### [Task]
When a line in the entries contains the word "href", copy that line in full.

[Data entries]
--- START ---

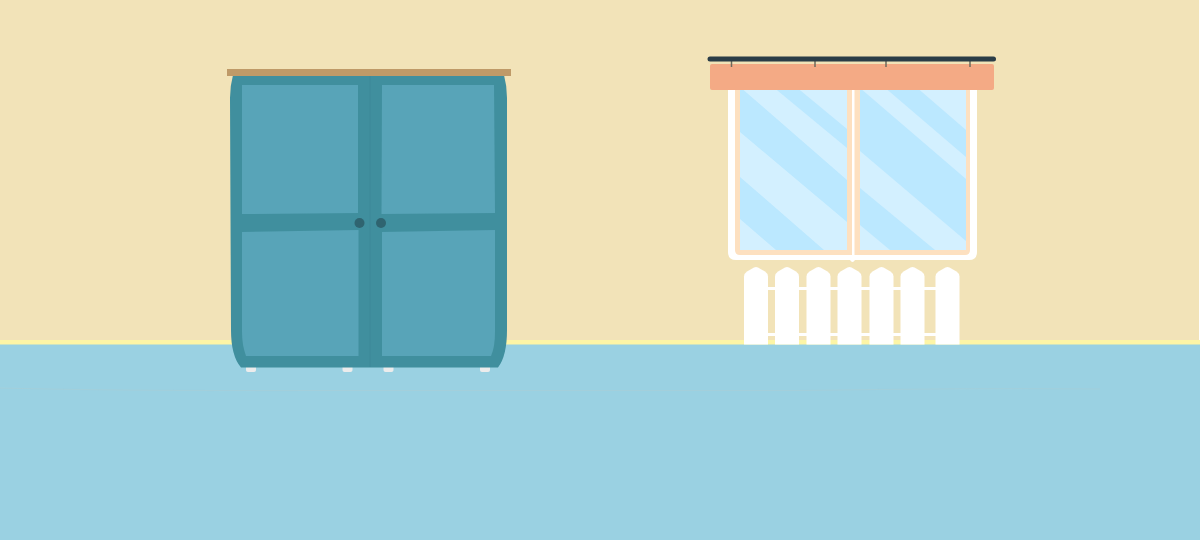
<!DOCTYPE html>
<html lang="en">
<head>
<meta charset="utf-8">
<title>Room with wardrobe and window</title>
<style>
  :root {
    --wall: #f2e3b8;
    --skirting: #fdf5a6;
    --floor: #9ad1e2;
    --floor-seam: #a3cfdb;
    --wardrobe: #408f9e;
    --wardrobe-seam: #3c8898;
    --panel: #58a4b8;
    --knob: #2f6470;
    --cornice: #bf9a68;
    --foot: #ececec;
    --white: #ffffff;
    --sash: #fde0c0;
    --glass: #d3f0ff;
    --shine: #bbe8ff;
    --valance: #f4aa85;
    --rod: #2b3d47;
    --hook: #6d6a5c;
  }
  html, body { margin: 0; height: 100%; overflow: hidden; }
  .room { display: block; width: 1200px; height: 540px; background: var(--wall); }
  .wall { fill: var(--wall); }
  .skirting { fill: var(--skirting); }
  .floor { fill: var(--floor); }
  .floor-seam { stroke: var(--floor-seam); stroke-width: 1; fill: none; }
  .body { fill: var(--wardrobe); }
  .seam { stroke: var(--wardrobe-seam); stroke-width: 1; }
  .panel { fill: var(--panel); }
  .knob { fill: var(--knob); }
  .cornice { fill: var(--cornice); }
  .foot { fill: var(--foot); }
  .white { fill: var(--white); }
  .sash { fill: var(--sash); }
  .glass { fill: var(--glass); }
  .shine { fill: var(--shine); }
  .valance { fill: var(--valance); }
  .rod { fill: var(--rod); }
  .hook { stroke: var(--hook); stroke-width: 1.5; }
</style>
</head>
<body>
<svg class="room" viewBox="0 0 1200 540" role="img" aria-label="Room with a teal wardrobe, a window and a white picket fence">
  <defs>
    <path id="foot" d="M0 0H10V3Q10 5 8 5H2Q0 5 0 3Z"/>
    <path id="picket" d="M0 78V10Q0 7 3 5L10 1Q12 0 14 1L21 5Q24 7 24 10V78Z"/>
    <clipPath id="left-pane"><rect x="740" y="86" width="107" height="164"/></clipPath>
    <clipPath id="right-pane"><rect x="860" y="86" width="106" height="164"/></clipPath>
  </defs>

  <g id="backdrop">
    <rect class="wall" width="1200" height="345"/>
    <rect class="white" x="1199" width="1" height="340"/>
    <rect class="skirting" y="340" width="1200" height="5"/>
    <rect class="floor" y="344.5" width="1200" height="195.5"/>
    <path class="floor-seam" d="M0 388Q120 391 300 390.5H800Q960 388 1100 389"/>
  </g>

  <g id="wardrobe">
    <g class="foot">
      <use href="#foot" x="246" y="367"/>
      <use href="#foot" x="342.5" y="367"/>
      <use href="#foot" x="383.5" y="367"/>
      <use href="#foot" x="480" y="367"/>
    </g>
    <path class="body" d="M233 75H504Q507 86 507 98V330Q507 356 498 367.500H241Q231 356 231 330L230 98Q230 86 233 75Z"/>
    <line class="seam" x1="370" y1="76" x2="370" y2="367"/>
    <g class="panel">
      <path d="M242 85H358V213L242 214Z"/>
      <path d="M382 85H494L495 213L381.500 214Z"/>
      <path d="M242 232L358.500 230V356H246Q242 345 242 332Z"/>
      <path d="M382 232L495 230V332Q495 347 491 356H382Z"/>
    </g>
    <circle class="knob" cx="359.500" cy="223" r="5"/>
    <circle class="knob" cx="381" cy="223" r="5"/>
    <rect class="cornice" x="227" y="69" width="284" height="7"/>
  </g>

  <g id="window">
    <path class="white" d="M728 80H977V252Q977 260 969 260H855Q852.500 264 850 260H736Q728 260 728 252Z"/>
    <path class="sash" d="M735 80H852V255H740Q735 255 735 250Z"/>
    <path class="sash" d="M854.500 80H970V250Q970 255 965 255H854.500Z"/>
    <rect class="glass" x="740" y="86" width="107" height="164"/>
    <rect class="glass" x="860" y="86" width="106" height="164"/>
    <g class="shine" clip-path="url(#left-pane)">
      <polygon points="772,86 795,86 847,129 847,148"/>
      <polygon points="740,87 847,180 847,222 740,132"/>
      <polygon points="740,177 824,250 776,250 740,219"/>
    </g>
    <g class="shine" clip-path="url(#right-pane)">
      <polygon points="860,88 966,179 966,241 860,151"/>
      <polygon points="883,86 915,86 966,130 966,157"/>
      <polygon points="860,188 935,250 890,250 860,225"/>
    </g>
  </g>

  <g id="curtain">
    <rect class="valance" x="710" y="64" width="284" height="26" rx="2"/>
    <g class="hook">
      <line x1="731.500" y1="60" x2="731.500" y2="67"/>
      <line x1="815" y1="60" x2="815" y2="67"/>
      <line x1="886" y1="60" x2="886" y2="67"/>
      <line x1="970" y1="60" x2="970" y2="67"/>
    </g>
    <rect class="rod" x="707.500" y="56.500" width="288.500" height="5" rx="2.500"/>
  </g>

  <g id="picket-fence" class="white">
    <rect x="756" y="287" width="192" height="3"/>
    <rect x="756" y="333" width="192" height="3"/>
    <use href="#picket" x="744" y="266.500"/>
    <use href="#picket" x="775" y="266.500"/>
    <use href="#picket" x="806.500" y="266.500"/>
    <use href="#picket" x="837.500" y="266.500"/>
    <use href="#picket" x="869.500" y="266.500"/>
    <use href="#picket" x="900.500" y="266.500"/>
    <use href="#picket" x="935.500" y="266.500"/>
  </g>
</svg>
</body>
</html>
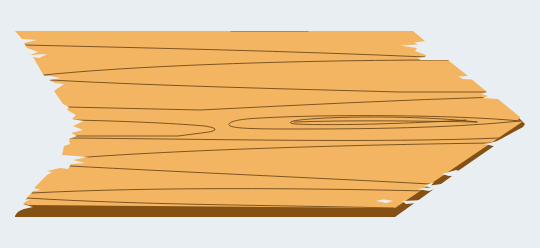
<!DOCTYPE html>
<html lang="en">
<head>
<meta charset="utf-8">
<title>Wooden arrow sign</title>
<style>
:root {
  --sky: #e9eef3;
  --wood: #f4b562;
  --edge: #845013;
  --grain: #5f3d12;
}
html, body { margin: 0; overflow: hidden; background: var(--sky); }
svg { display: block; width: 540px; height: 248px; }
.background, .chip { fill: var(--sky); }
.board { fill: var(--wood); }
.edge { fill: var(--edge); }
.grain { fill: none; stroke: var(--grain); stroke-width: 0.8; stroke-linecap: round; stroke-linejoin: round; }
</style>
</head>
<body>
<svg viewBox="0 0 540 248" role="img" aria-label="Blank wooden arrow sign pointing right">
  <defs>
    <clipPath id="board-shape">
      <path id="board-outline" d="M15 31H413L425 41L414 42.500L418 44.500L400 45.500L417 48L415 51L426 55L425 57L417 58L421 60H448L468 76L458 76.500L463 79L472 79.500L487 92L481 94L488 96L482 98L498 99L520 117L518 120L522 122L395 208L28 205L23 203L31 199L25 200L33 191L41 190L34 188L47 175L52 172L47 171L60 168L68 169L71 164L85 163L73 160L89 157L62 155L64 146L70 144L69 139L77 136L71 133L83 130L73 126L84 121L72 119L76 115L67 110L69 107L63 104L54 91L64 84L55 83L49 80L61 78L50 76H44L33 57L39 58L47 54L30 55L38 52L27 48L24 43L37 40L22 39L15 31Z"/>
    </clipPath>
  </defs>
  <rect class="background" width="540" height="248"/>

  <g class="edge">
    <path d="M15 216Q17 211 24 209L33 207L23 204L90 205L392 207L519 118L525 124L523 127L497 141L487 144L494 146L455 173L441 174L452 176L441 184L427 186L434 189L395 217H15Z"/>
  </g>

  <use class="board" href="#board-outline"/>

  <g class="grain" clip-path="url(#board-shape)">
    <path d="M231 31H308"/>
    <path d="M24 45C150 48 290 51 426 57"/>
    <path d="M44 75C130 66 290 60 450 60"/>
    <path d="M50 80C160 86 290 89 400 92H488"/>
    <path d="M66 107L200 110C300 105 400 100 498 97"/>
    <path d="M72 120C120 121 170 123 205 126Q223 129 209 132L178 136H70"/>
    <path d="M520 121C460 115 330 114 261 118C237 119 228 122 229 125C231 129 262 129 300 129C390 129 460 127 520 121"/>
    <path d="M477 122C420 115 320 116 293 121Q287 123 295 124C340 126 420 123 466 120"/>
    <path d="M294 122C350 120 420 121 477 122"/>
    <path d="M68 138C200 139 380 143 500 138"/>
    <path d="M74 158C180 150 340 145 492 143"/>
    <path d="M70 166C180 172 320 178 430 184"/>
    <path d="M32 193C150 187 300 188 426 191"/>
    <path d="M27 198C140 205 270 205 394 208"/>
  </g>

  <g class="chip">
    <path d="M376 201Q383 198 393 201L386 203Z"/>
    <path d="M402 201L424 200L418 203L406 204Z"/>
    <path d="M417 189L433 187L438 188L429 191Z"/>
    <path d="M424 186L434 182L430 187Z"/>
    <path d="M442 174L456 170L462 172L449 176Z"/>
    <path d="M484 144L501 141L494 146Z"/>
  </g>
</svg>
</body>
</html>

--- END ---

### [Written response]
      <use href="#foot" x="246" y="367"/>
      <use href="#foot" x="342.5" y="367"/>
      <use href="#foot" x="383.5" y="367"/>
      <use href="#foot" x="480" y="367"/>
    <use href="#picket" x="744" y="266.500"/>
    <use href="#picket" x="775" y="266.500"/>
    <use href="#picket" x="806.500" y="266.500"/>
    <use href="#picket" x="837.500" y="266.500"/>
    <use href="#picket" x="869.500" y="266.500"/>
    <use href="#picket" x="900.500" y="266.500"/>
    <use href="#picket" x="935.500" y="266.500"/>
  <use class="board" href="#board-outline"/>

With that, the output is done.